The goal of the International Gorilla Conservation Programme (IGCP) is to ensure the conservation of mountain gorillas and their regional afromontane forest habitat in Rwanda, Uganda and the Democratic Republic of Congo (DRC).
Gorillas and Wildlife Safaris Ltd is a Uganda based tour operator who helps many visitors to arrange their gorilla safaris, transportation and accommodation in Uganda, Rwanda and Congo.
United Organisation for Batwa Development in Uganda (UOBDU)
In 2000 the Batwa organized themselves and formed their own organisation, the United Organisation for Batwa in Uganda (UOBDU). Its aim is to support Batwa in south west Uganda to address their land problems and help them develop sustainable alternative livelihoods. Through its Batwa members, UOBDU has identified four key areas it hopes to address including: Land and Housing; Education and Adult Literacy; Income Generation including Agriculture; and Forest Access and Benefit-Sharing.
Albertine Rift Program (part of WCS) specializes in providing high quality information and technical advice (ecological and social) to protected area authorities and their partners. They are involved in building the capacity of the protected area authorities, government and civil society in all countries in the Albertine Rift to address the various challenges they face.
UNDP and Biodiversity
The UNDP page on biodiversity contains a wealth of information on UNDP's work for the conservation and sustainable use of biodiversity.
USAID funded the PRIME WEST project, which included ITFC's study of the bush meat trade in Western Uganda. Since July 2009, it has funded the program 'WILD WEST', carried out by WCS Uganda. ITFC is a subgrantee.
The Rufford foundation supported the water quality monitoring activities in Bwindi as well as in Rwenzori Mountains National Parks.
The British Ecological Society paid for vegetation mapping, multiple use monitoring and problem animal control.
Fauna & Flora International (FFI), formerly the Fauna and Flora Preservation Society, is an international conservation charity and non-governmental organization. FFI was originally founded in 1903 as the Society for the Preservation of the Wild Fauna of the Empire by a group of British naturalists and American statesmen in Africa. It was then called the Fauna Preservation Society, before being renamed Fauna and Flora Preservation Society in 1981. The goal of the society was to safeguard the future of southern Africa’s large mammal populations, which had declined alarmingly due to over-hunting and habitat encroachment. Working in tandem with landowners, government and sport hunters, the Society helped pass legislation which controlled hunting in vast stretches of East Africa and South Africa.
Africa Wildlife Foundation (AWF) The African Wildlife Foundation is a leading international conservation organization focused solely on protecting Africa’s wildlife and wild landscapes as the key to the future prosperity of Africa and its people – something they have been doing for over 50 years.

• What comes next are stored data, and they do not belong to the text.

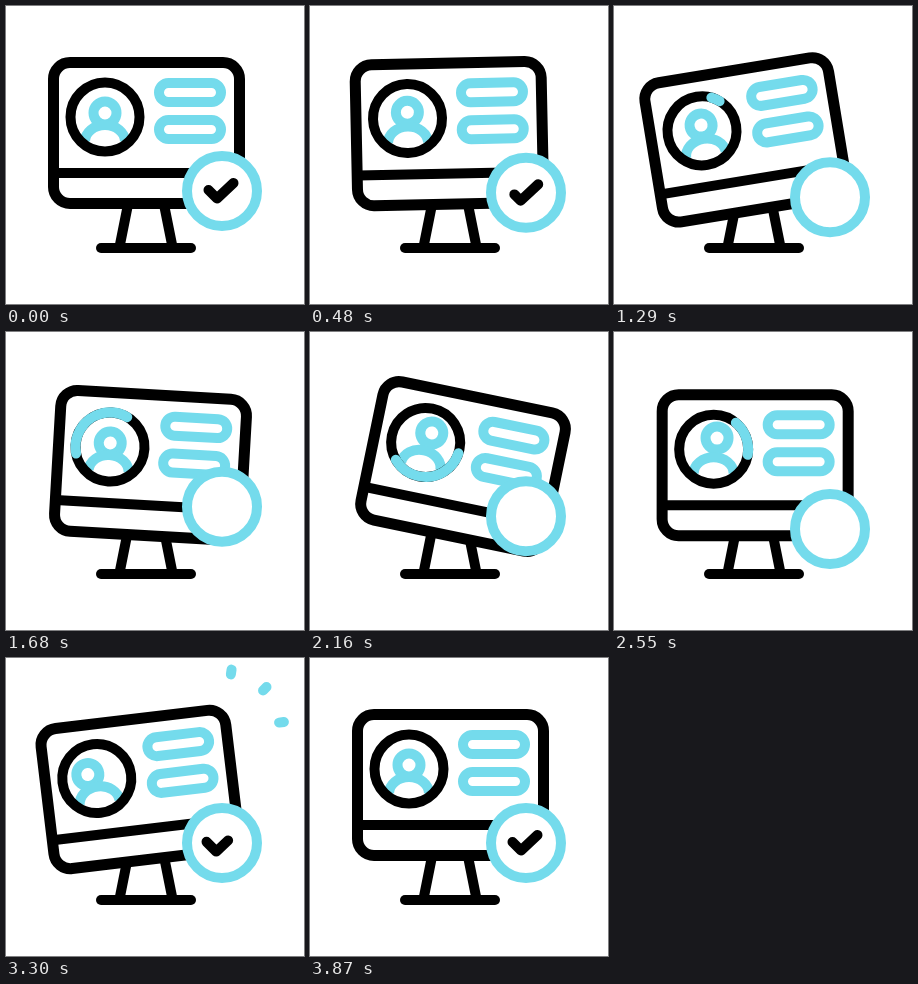
Recreate the animation shown at these times as an HTML page with a canvas. Size 298 by 298 pixels, loop 4500 ms.

```html
<!DOCTYPE html>
<html lang="en">
<head>
<meta charset="utf-8">
<title>Profile verified</title>
<style>
  html, body { margin: 0; width: 100%; height: 100%; overflow: hidden; background: #fff; }
  canvas { display: block; width: 298px; height: 298px; }
</style>
</head>
<body>
<canvas id="stage" width="298" height="298"></canvas>
<script>
const ctx = document.getElementById('stage').getContext('2d');
const LOOP = 4500, STEP = 30;
const BLACK = '#000', BLUE = '#74dbec', WHITE = '#fff';
const RAD = Math.PI / 180;

const clamp = p => Math.min(1, Math.max(0, p));
const smooth = p => p * p * (3 - 2 * p);
const linear = (t, from, to) => clamp((t - from) / (to - from));
const ease = (t, from, to) => smooth(linear(t, from, to));

// Keys are [time, value] pairs joined by eased segments.
function track(t, keys) {
  let value = keys[0][1];
  for (let i = 1; i < keys.length; i++) {
    value += (keys[i][1] - keys[i - 1][1]) * ease(t, keys[i - 1][0], keys[i][0]);
  }
  return value;
}

const TILT = [[300, 0], [1160, -10.6], [2070, 12.3], [2970, -10], [3850, 0]];
const DROP = [[300, 0], [1200, 6.2], [2950, 6.2], [3850, 0]];
const BOB = [[300, 0], [1050, 12], [1800, -12], [2550, 12], [3300, 0]];
const HEAD_X = [[300, 0], [820, 0], [1680, 0], [2340, 5], [3300, -8.4], [3870, 0]];
const HEAD_Y = [[300, 0], [820, -8], [1500, 0], [1680, 0], [2340, -8], [3300, -1], [3870, 0]];

function stroke(color, build, width = 10, fill) {
  ctx.beginPath();
  build();
  if (fill) {
    ctx.fillStyle = fill;
    ctx.fill();
  }
  ctx.strokeStyle = color;
  ctx.lineWidth = width;
  ctx.stroke();
}

function polyline(points) {
  points.forEach(([x, y], i) => i ? ctx.lineTo(x, y) : ctx.moveTo(x, y));
}

const circle = (x, y, r) => ctx.arc(x, y, r, 0, 2 * Math.PI);

// Part of a polyline between two fractions of its length.
function trimmed(points, from, to) {
  const lengths = points.slice(1).map(([x, y], i) => Math.hypot(x - points[i][0], y - points[i][1]));
  const total = lengths.reduce((a, b) => a + b);
  const part = [];
  let walked = 0;
  lengths.forEach((len, i) => {
    const a = clamp((from * total - walked) / len);
    const b = clamp((to * total - walked) / len);
    if (b > a) {
      const [x0, y0] = points[i], [x1, y1] = points[i + 1];
      const at = p => [x0 + (x1 - x0) * p, y0 + (y1 - y0) * p];
      if (!part.length) part.push(at(a));
      part.push(at(b));
    }
    walked += len;
  });
  return part;
}

function drawStand() {
  ctx.lineCap = 'butt';
  stroke(BLACK, () => {
    polyline([[121.5, 201], [113.5, 241]]);
    polyline([[158.5, 201], [166.5, 241]]);
  });
  ctx.lineCap = 'round';
  stroke(BLACK, () => polyline([[95, 242], [185, 242]]));
}

function drawAvatar(t) {
  const x = 99, y = 111, r = 34.5;
  stroke(BLUE, () => circle(x + track(t, HEAD_X), y - 4 + track(t, HEAD_Y), 11.5));
  ctx.lineCap = 'butt';
  stroke(BLUE, () => ctx.ellipse(x, y + 24.5, 20, 16.5, 0, Math.PI, 0));
  ctx.lineCap = 'round';
  stroke(BLACK, () => circle(x, y, r));

  const head = linear(t, 1245, 2330), tail = linear(t, 1640, 2730);
  if (head > tail) {
    const angle = p => (310 - 360 * p) * RAD;
    stroke(BLUE, () => ctx.arc(x, y, r, angle(tail), angle(head), true));
  }
}

function drawMonitor(t) {
  const drop = track(t, DROP);
  ctx.save();
  ctx.translate(140 + drop * 0.1, 186 + drop);
  ctx.rotate(track(t, TILT) * RAD);
  ctx.translate(-140, -186);
  stroke(BLACK, () => ctx.roundRect(47.5, 56.5, 186, 141, 16.5), 11, WHITE);
  stroke(BLACK, () => polyline([[48, 167], [233, 167]]));
  for (const y of [77, 114]) {
    stroke(BLUE, () => ctx.roundRect(153, y, 62, 19, 9.5));
  }
  drawAvatar(t);
  ctx.restore();
}

function drawBadge(t) {
  ctx.save();
  ctx.translate(216, 185 + track(t, BOB));
  stroke(BLUE, () => circle(0, 0, 35), 10, WHITE);

  const erased = ease(t, 300, 1200), drawn = ease(t, 2730, 3570);
  const returning = t >= 2730;
  const scale = 1 + 0.6 * (returning ? 1 - drawn : erased);
  const check = [[-13.5, -1], [-5, 7.5], [11.5, -8]].map(p => p.map(v => v * scale));
  const part = returning ? trimmed(check, 0, drawn) : trimmed(check, erased, 1);
  if (part.length) stroke(BLACK, () => polyline(part));
  ctx.restore();
}

function drawSparks(t) {
  const radius = p => 37 + 24.5 * p;
  const head = ease(t, 2760, 3120), tail = ease(t, 3000, 3420);
  if (head <= tail) return;
  for (const degrees of [-8, -45, -82]) {
    const at = r => [217 + r * Math.cos(degrees * RAD), 72.5 + r * Math.sin(degrees * RAD)];
    stroke(BLUE, () => polyline([at(radius(tail)), at(radius(head))]));
  }
}

function draw(t) {
  ctx.fillStyle = WHITE;
  ctx.fillRect(0, 0, 298, 298);
  ctx.lineCap = ctx.lineJoin = 'round';
  drawStand();
  drawSparks(t);
  drawMonitor(t);
  drawBadge(t);
}

const start = performance.now();
function tick() {
  const t = (performance.now() - start) % LOOP;
  draw(Math.floor(t / STEP) * STEP);
  requestAnimationFrame(tick);
}
tick();
</script>
</body>
</html>
```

The World Wide Fund for Nature (WWF) is an international non-governmental organization working on issues regarding the conservation, research and restoration of the environment, formerly named the World Wildlife Fund, which remains its official name in Canada and the United States. It is the world's largest independent conservation organization with over 5 million supporters worldwide, working in more than 100 countries, supporting around 1,300 conservation and environmental projects. WWF is a foundation, in 2010 deriving 57% of funding from individuals and bequests, 17% from government sources (such as the World Bank, DFID, USAID) and 11% from corporations. The group says its mission is "to halt and reverse the destruction of our environment". Currently, much of its work focuses on the conservation of three biomes that contain most of the world's biodiversity: forests, freshwater ecosystems, and oceans and coasts. Among other issues, it is also concerned with endangered species, pollution and climate change.
Tropical Biology Association (fundraising and reporting guidelines in particular)